Review of "King Arthur: Legend of the Sword" (2017), Guy Ritchie.

It is time to recognize that something is amiss. Childish garbage like "Wonder Woman" is praised to heavens, and anything else that dares to confront the rule of the infantile comic-book sagas gets plummeted to box office death with multiple blows by hipster writers, old critic geezers, and all their followers. Until some years ago, the right-wing fascist ponderousness of Christopher Nolan (Batman trilogy) was heralded as the coming of the Second Christ, preceded by Fincher´s anarchist vein (Fight Club) that would form the new brown shirt consciousness. As fascism became a hard reality, Hollywood tent-poles regressed to kindergarten, accompanying the souls of the frightened Clinton voters.

The adult hero fighting against oppression was cast to the side, classic pulp (John Carter, Lone Ranger) was demonized or directly castrated (Mad Max). So it is not strange that a foreigner, somebody from the outside, with a taste for cross-cutting and condensation, would come to the rescue.
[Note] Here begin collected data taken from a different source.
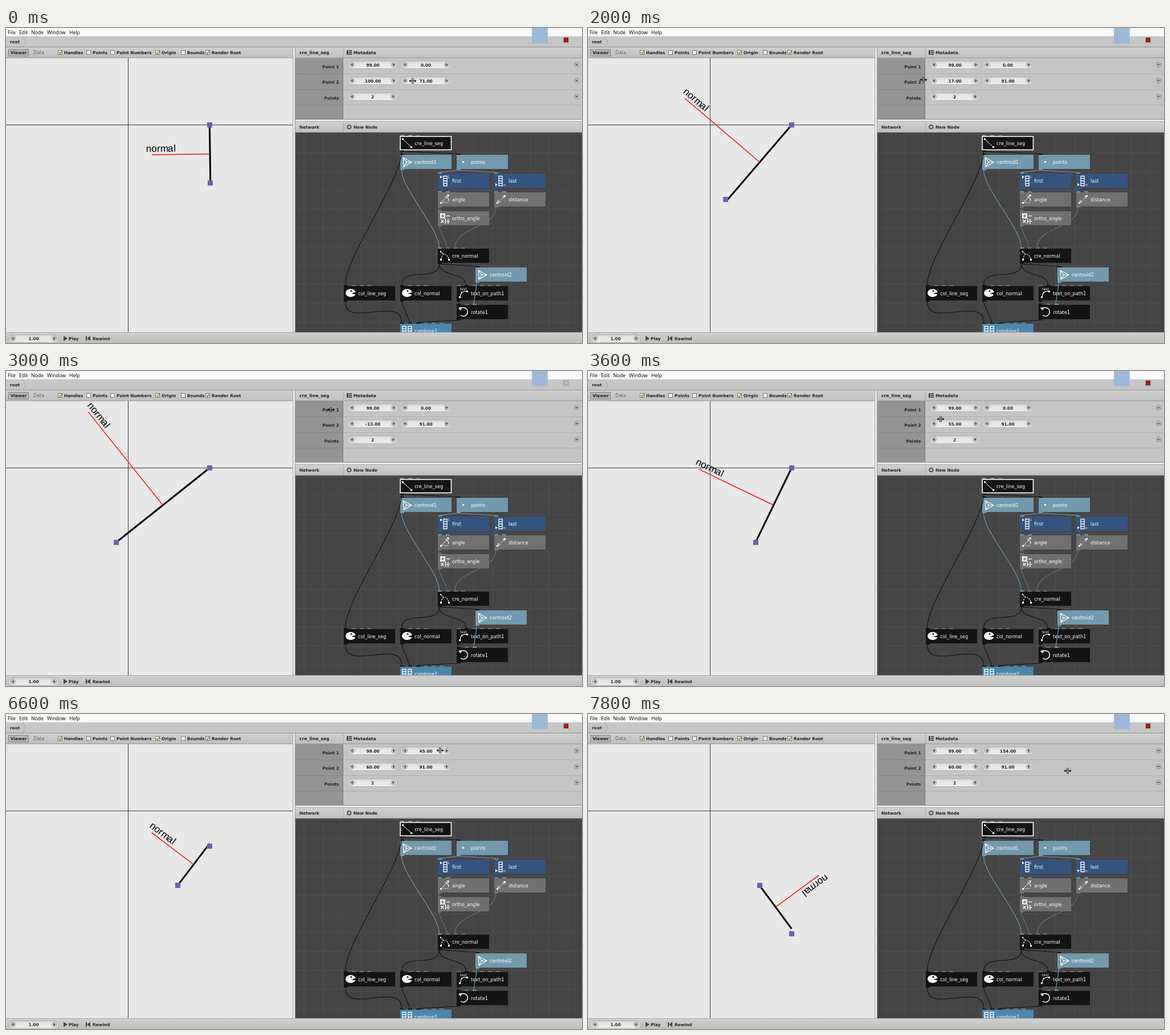
Write an HTML page that moves like this. It is 1011 px wide and 554 px high and loops after 8 s.

```html
<!DOCTYPE html>
<html lang="en">
<head>
<meta charset="utf-8">
<title>Line normal editor</title>
<style>
html, body { margin: 0; width: 100%; height: 100%; overflow: hidden; background: #c6c6c6; }
svg { display: block; width: 1011px; height: 554px; }
rect.c { shape-rendering: crispEdges; }
text { font-family: "DejaVu Sans", sans-serif; white-space: pre; }
.b { font-weight: bold; font-size: 7.35px; fill: #222; }
.menu { font-family: "Open Sans", sans-serif; font-size: 8.7px; fill: #000; }
.node { font-size: 8.2px; fill: #fff; }
.tiny { font-size: 6px; fill: #fff; }
.word { font-family: "Liberation Sans", sans-serif; font-size: 17.2px; fill: #000; }
</style>
</head>
<body>
<svg id="stage" viewBox="0 0 1011 554">
  <defs>
    <linearGradient id="bar" x2="0" y2="1"><stop stop-color="#d0d0d0"/><stop offset="1" stop-color="#bebebe"/></linearGradient>
    <linearGradient id="pill" x2="0" y2="1"><stop stop-color="#c9c9c9"/><stop offset=".35" stop-color="#e6e6e6"/><stop offset="1" stop-color="#ececec"/></linearGradient>
    <clipPath id="view"><rect x="0" y="53" width="503" height="482"/></clipPath>
    <clipPath id="net"><rect x="508" y="184" width="503" height="351"/></clipPath>
  </defs>
  <g id="panels"></g>
  <g id="network" clip-path="url(#net)"></g>
  <g clip-path="url(#view)">
    <path d="M0 170.5H503M214.5 53V535" stroke="#3a3a3a"/>
    <path id="segment" stroke="#000" stroke-width="3"/>
    <path id="normal" stroke="#f01010" stroke-width="1.5"/>
    <text id="word" class="word" dx="0 0 0 0.3 -1.3 0.8">normal</text>
    <rect id="h1" class="c" width="9" height="9" fill="#6a63ae"/>
    <rect id="h2" class="c" width="9" height="9" fill="#6a63ae"/>
  </g>
  <g id="busy"><rect class="c" x="979" y="17" width="8" height="8" fill="#4a2a2a"/><rect class="c" x="980" y="18" width="6" height="6" fill="#d01010"/></g>
  <g id="cursor">
    <path d="M-1.3-6V6M1.3-6V6" stroke="#fff" stroke-width="2.4" opacity=".5"/>
    <path d="M-1.2-5.5V5.5M1.2-5.5V5.5M-5.5 0H-1M1 0H5.5" stroke="#111" stroke-width="1.1"/>
    <path d="M-6.5 0l3-2.6v5.2zM6.5 0l-3-2.6v5.2z" fill="#111"/>
  </g>
</svg>
<script>
const $ = id => document.getElementById(id);
const rect = (x, y, w, h, fill, more = "") =>
  `<rect class="c" x="${x}" y="${y}" width="${w}" height="${h}" fill="${fill}" ${more}/>`;
const text = (x, y, s, cls = "b", more = "") => `<text class="${cls}" x="${x}" y="${y}" ${more}>${s}</text>`;
const line = (d, color, w = 1, dash = "none") =>
  `<path d="${d}" fill="none" stroke="${color}" stroke-width="${w}" stroke-dasharray="${dash}"/>`;
const fill = (d, color) => `<path d="${d}" fill="${color}"/>`;

function checkbox(x, label, on) {
  return `<rect x="${x + .5}" y="39.5" width="7" height="7" fill="#f2f2f2" stroke="#777"/>` +
    (on ? line(`M${x + 2} 43l1.8 2.2l3.4-5`, "#7f9a10", 1.6) : "") + text(x + 11, 46, label);
}

function numberField(x, y, w, value, id) {
  const knob = (cx, s) => `<circle cx="${cx}" cy="${y}" r="4.6" fill="#c4c4c4" stroke="#999" stroke-width=".7"/>` +
    fill(`M${cx + 2 * s} ${y}l${-3.6 * s}-2.6v5.2z`, "#444");
  return `<rect x="${x}" y="${y - 7}" width="${w}" height="14" rx="7" fill="url(#pill)" stroke="#aaa" stroke-width=".8"/>` +
    knob(x + 7, -1) + knob(x + w - 7, 1) +
    text(x + w / 2, y + 3, value, "b", `text-anchor="middle" ${id ? `id="${id}"` : ""}`);
}

// toolbar strip with a line under it
const strip = (x, y, w) => rect(x, y, w, 19, "url(#bar)") + rect(x, y + 18, w, 1, "#999");

function drawTop() {
  let s = rect(0, 0, 1011, 15, "#fafafa") + rect(0, 14, 1011, 1, "#e2e2e2") +
    rect(0, 15, 1011, 19, "#c6c6c6") + rect(0, 33, 1011, 1, "#8f8f8f");
  Object.entries({ File: 3, Edit: 23, Node: 44, Window: 72, Help: 111 })
    .forEach(([label, x]) => s += text(x, 10.5, label, "menu"));
  s += text(7, 27, "root") + line("M30 15.5l5.5 9l-5.5 9", "#8c8c8c") + line("M31 15.5l5.5 9l-5.5 9", "#e0e0e0", .8);
  s += rect(923, 0, 28, 27, "#9db9d8");
  return s + rect(978, 16, 10, 11, "#b0b0b0") + rect(979, 17, 8, 8, "#a5a5a5") + rect(980, 18, 6, 6, "#b9b9b9");
}

function drawViewer() {
  return strip(0, 34, 503) + rect(0, 53, 503, 482, "#e8e8e8") +
    rect(4.5, 37.5, 35, 12, "#b4b4b4", 'stroke="#888"') + text(8, 46, "Viewer") +
    text(48, 46, "Data", "b", 'style="fill:#59636b;font-weight:normal;font-size:8px"') +
    checkbox(91, "Handles", true) + checkbox(141, "Points") + checkbox(183, "Point Numbers") +
    checkbox(262, "Origin", true) + checkbox(307, "Bounds") + checkbox(350, "Render Root", true) +
    rect(503, 34, 5, 501, "#eaeaea") + rect(503, 34, 1, 501, "#aaa") + rect(507, 34, 1, 501, "#999");
}

function drawParams() {
  let s = strip(508, 34, 503) + text(515, 46, "cre_line_seg", "b", 'style="font-size:7.7px"') +
    rect(592, 35, 1, 17, "#aaa") + rect(598, 39, 3, 8, "#444");
  for (let i = 0; i < 3; i++) s += rect(602, 39 + 3 * i, 5, 2, "#444");
  s += text(610, 46, "Metadata") + rect(508, 53, 84, 108, "#949494") +
    rect(592, 53, 419, 108, "#c4c4c4") + rect(591, 53, 1, 108, "#777");
  ["Point 1", "Point 2", "Points"].forEach((label, i) => {
    const y = 64.5 + 28 * i, edge = Math.round(80 + 27.5 * i);
    s += rect(508, edge, 84, 1, "#858585") + rect(592, edge, 419, 1, "#adadad") +
      text(584.5, 71 + 27.3 * i, label, "b", 'text-anchor="end"') +
      `<circle cx="1001.5" cy="${y}" r="4" fill="#c9c9c9" stroke="#666" stroke-width=".8"/>` +
      fill(`M999 ${y - 1}h5l-2.5 3z`, "#444");
  });
  return s + numberField(600, 64.5, 88, "99.00") + numberField(693, 64.5, 88, "", "y1") +
    numberField(600, 92.5, 88, "", "x2") + numberField(693, 92.5, 88, "", "y2") + numberField(600, 120.5, 87, "2") +
    rect(508, 160, 503, 1, "#888") + rect(508, 161, 503, 4, "#eaeaea") + rect(508, 164, 503, 1, "#aaa");
}

function drawBars() {
  return strip(508, 165, 503) + rect(592, 166, 1, 17, "#aaa") + text(515, 177, "Network") +
    '<circle cx="602.3" cy="174" r="4.3" fill="#555"/>' + line("M599.8 174h5M602.3 171.5v5", "#ddd", 1.3) +
    text(610, 177, "New Node") +
    rect(0, 535, 1011, 19, "url(#bar)") + rect(0, 535, 1011, 1, "#aaa") + numberField(5, 546, 87, "1.00") +
    fill("M101 541.5l7 4.5l-7 4.5z", "#444") + text(110, 549, "Play") +
    rect(140, 542, 1.5, 8, "#444") + fill("M148 541.5v9l-6-4.5z", "#444") + text(152, 549, "Rewind");
}

const BLACK = "#141414", SKY = "#7399ae", NAVY = "#34547f", GRAY = "#707070", BLUE = "#4a87ae", W = "#fff";
const dot = (x, y, r = 3) => rect(x, y, r, r, W);
const ladder = x => line(`M${x} 4.5h6v17h-6zM${x} 8.7h6M${x} 13h6M${x} 17.3h6`, W, 1.3);

// icons are drawn relative to the node corner
const icons = {};
icons.seg = line("M5 6L19 19", W) + dot(3, 4) + dot(18, 18);
icons.centroid = line("M11 13L5 5L20 13L6 21L5 5M20 13H11L6 21", W, 1.1) + dot(10, 12, 2);
icons.points = dot(10, 11);
icons.first = ladder(10) + fill("M4 3.5l4 2.5l-4 2.5z", W) + text(17, 8, "1", "tiny");
icons.last = ladder(8) + fill("M2 17l4 2.5l-4 2.5z", W) + text(16, 22, "n", "tiny");
icons.angle = line("M6 18L18 6", W, .9) + line("M6 18H20", W, 1, "2 1.5") +
  line("M13 7Q19 9 19 15", W, 1.2) + dot(4, 17) + fill("M15 4h5l-1 4z", W);
icons.distance = line("M6 18L18 7", W, 1, "2 1.5") + dot(4, 17) + dot(17, 5) + line("M7 13v4h4M14 7h3v4", W, .9);
icons.ortho = rect(4, 4, 9, 9, W) + line("M8.5 5.5v6M5.5 8.5h6", GRAY, 1.5) +
  line("M15 8.5h6M15 18h6M5.5 15.5l5 5M10.5 15.5l-5 5M13.5 13v9", W, 1.4) + dot(17, 14, 2) + dot(17, 20, 2);
icons.normal = line("M6 19Q7 9 12 10T20 20", W, 1.2, "2.5 1.6") + dot(4, 18) + dot(18, 18) + line("M5 6l6 4", W) + dot(4, 4, 2);
icons.color = '<ellipse cx="12" cy="12" rx="9" ry="7" fill="#fff"/>' + fill("M13 13l10-3v5z", BLACK) +
  '<circle cx="13" cy="8.5" r="1.5" fill="#141414"/>';
icons.path = line("M6 19Q7 8 18 9", W, 1.3) + dot(4, 18) + dot(17, 8) + dot(8, 10, 2) + text(6, 7, "text", "tiny");
icons.rotate = line("M6 7.5A7.5 7.5 0 1 1 7 18", W, 1.5) + fill("M3 5l6-1l-2 6z", W);
icons.combine = ladder(4) + ladder(14);

// name, grid column, grid row, color, icon, input port colors
const nodes = [
  ["cre_line_seg", 3, 0, BLACK, "seg", [SKY, SKY, GRAY]],
  ["centroid1", 3, 1, SKY, "centroid", [BLACK]],
  ["points", 6, 1, SKY, "points", [BLACK]],
  ["first", 5, 2, NAVY, "first", [SKY]],
  ["last", 8, 2, NAVY, "last", [SKY]],
  ["angle", 5, 3, GRAY, "angle", [SKY, SKY]],
  ["distance", 8, 3, GRAY, "distance", [SKY, SKY]],
  ["ortho_angle", 5, 4, GRAY, "ortho", [GRAY]],
  ["cre_normal", 5, 6, BLACK, "normal", [SKY, GRAY, GRAY, GRAY]],
  ["centroid2", 7, 7, SKY, "centroid", [BLACK]],
  ["col_line_seg", 0, 8, BLACK, "color", [BLACK, GRAY, GRAY, GRAY]],
  ["col_normal", 3, 8, BLACK, "color", [BLACK, GRAY, GRAY, GRAY]],
  ["text_on_path1", 6, 8, BLACK, "path", [GRAY, BLACK, GRAY, GRAY, GRAY, GRAY]],
  ["rotate1", 6, 9, BLACK, "rotate", [BLACK, GRAY, SKY]],
  ["combine1", 3, 10, BLUE, "combine", [BLACK, BLACK, BLACK, GRAY, GRAY, GRAY]]
].map(([name, col, row, color, icon, ports]) =>
  ({ name, color, icon, ports, x: 593 + 33 * col, y: 190 + 33 * row }));

// from > to, with the input port when it is not the first
const links = `cre_line_seg>centroid1 cre_line_seg>points cre_line_seg>col_line_seg centroid1>cre_normal
  points>first points>last first>angle first>distance last>angle:1 last>distance:1 angle>ortho_angle
  ortho_angle>cre_normal:1 distance>cre_normal:2 cre_normal>centroid2 cre_normal>col_normal
  cre_normal>text_on_path1:1 centroid2>rotate1:2 text_on_path1>rotate1 rotate1>combine1:2
  col_normal>combine1:1 col_line_seg>combine1`.split(/\s+/);

function drawLink(link) {
  const [from, to, port = 0] = link.split(/[>:]/);
  const a = nodes.find(n => n.name === from), b = nodes.find(n => n.name === to);
  const x0 = a.x + 2.5, y0 = a.y + 27, x1 = b.x + 2.5 + 13.8 * port, y1 = b.y - 2;
  const bend = Math.abs(x1 - x0) / 2;
  return line(y1 - y0 < 33 ? `M${x0} ${y0}L${x1} ${y1}`
    : `M${x0} ${y0}C${x0} ${y0 + bend} ${x1} ${y1 - bend} ${x1} ${y1}`, a.color, 1.2);
}

function drawNode({ name, x, y, color, icon, ports }, i) {
  const inputs = ports.map((c, k) => rect(Math.round(x + 13.8 * k), y - 2, 7, 2, c)).join("");
  const frame = i ? "" : `<rect x="${x}" y="${y + .7}" width="89.5" height="23.6" fill="none" stroke="#fff" stroke-width="1.6"/>`;
  return inputs + rect(x, y + 25, 7, 2, color) + rect(x, y, 90, 25, color) + frame +
    `<g transform="translate(${x} ${y})">${icons[icon]}</g>` + text(x + 25, y + 15.7, name, "node");
}

function drawNetwork() {
  let s = rect(508, 184, 503, 351, "#444");
  for (let i = 0; i < 16; i++)
    s += rect(Math.round(522.5 + 33.1 * i), 184, 1, 351, "#4e4e4e") +
      rect(508, Math.round(186 + 33.05 * i), 503, 1, "#4e4e4e");
  return s + nodes.map(drawNode).join("") + links.map(drawLink).join("");
}

// each track: time, then values
const pointer = [
  [0, 714, 93], [540, 727, 93], [800, 727, 93], [1000, 648, 93], [2000, 589, 91], [2700, 569, 76],
  [3000, 570, 68], [3200, 572, 70], [3520, 613, 83], [3600, 619, 84.5], [4200, 640, 84], [4400, 739, 73],
  [5000, 673, 64.5], [5200, 656, 63], [5400, 656, 63], [5800, 719, 63], [6000, 719, 63],
  [6600, 762, 64], [7140, 782, 68], [7200, 782, 68], [7800, 842, 100]
];

function at(track, t) {
  const i = track.findIndex(k => k[0] >= t);
  if (i <= 0) return track[i ? track.length - 1 : 0].slice(1);
  const a = track[i - 1], b = track[i], p = (t - a[0]) / (b[0] - a[0]);
  return a.slice(1).map((v, k) => v + (b[k + 1] - v) * p);
}

const trackX2 = [[800, 100], [1000, 97], [1800, 31], [2000, 17], [2700, -15], [2990, -15], [3000, -13],
  [3200, -13], [3400, 17], [3520, 55], [3600, 55], [3900, 60]];
const trackY1 = [[6000, 0], [6200, 11], [6600, 45], [7140, 73], [7200, 73], [7400, 92], [7600, 120], [7800, 154]];
const trackY2 = [[0, 71], [540, 91]];
const points = t => ({ y1: at(trackY1, t)[0], x2: at(trackX2, t)[0], y2: at(trackY2, t)[0] });

const busySpans = [[0, 600], [1000, 3000], [3400, 4200], [6200, 7200], [7400, 8000]];
const LOOP = 8000, STEP = 200, LINE_LAG = 60, HANDLE_LAG = 22, ZOOM = 1.44;
const toX = v => 214.8 + v * ZOOM, toY = v => 170.5 + v * ZOOM;

function placeHandle(id, x, y) {
  $(id).setAttribute("x", Math.floor(toX(x)) - 4);
  $(id).setAttribute("y", Math.floor(toY(y)) - 4);
}

function drawSegment({ y1, x2, y2 }) {
  const ax = toX(99), ay = toY(y1), bx = toX(x2), by = toY(y2);
  const dx = ax - bx, dy = ay - by;
  const mx = (ax + bx) / 2, my = (ay + by) / 2, ex = mx + dy, ey = my - dx;
  const angle = Math.atan2(dx, -dy) * 180 / Math.PI;
  $("segment").setAttribute("d", `M${ax} ${ay}L${bx} ${by}`);
  $("normal").setAttribute("d", `M${mx} ${my}L${ex} ${ey}`);
  $("word").setAttribute("transform", `translate(${ex} ${ey}) rotate(${angle}) translate(-10 -5.2)`);
}

function render(t) {
  $("cursor").setAttribute("transform", `translate(${at(pointer, t)})`);
  Object.entries(points(t)).forEach(([id, v]) => $(id).textContent = Math.round(v).toFixed(2));

  const late = points(t - HANDLE_LAG);
  placeHandle("h1", 99, late.y1);
  placeHandle("h2", late.x2, late.y2);
  drawSegment(points(t - LINE_LAG));
  $("busy").style.display = busySpans.some(([a, b]) => t >= a && t < b) ? "" : "none";
}

$("panels").innerHTML = drawTop() + drawViewer() + drawParams() + drawBars();
$("network").innerHTML = drawNetwork();
const start = performance.now();
function tick() {
  const t = (performance.now() - start) % LOOP;
  render(Math.floor(t / STEP) * STEP);
  requestAnimationFrame(tick);
}
tick();
</script>
</body>
</html>
```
I am not asking the reader to love Guy Ritchie´s technique, but at least to appreciate what he has accomplished by its use: the worn path of the origin story is cut in pieces; the visual extravaganza is made effective anew by destroying the meaning of the Hollywood set-piece. Do you want monsters? Here you have them, in the very first act. Do you want a training scene? There is no time for that nuisance, watch a modern montage that dances around the neo-classic drivel gifted to you by the MCU sausage machine (Doctor Strange and many others).

King Arthur” is not without its faults. The chopped timeline segments get on your nerves as its repetition overthrows its initial welcome. Slow-fast motion is well done, but we have seen it multiple times at the Church of the Snyder. What it gets to you tough, is the way on which the working class hero, grown between prostitutes and squalor, comes to save the day from another narcissist tyrant. Deaths matter, evil teaches, and revolution finally arrives. It is necessary to grow up and take back the reigns of the kingdom, and “King Arthur” shows the road to Camelot.

IMDb Page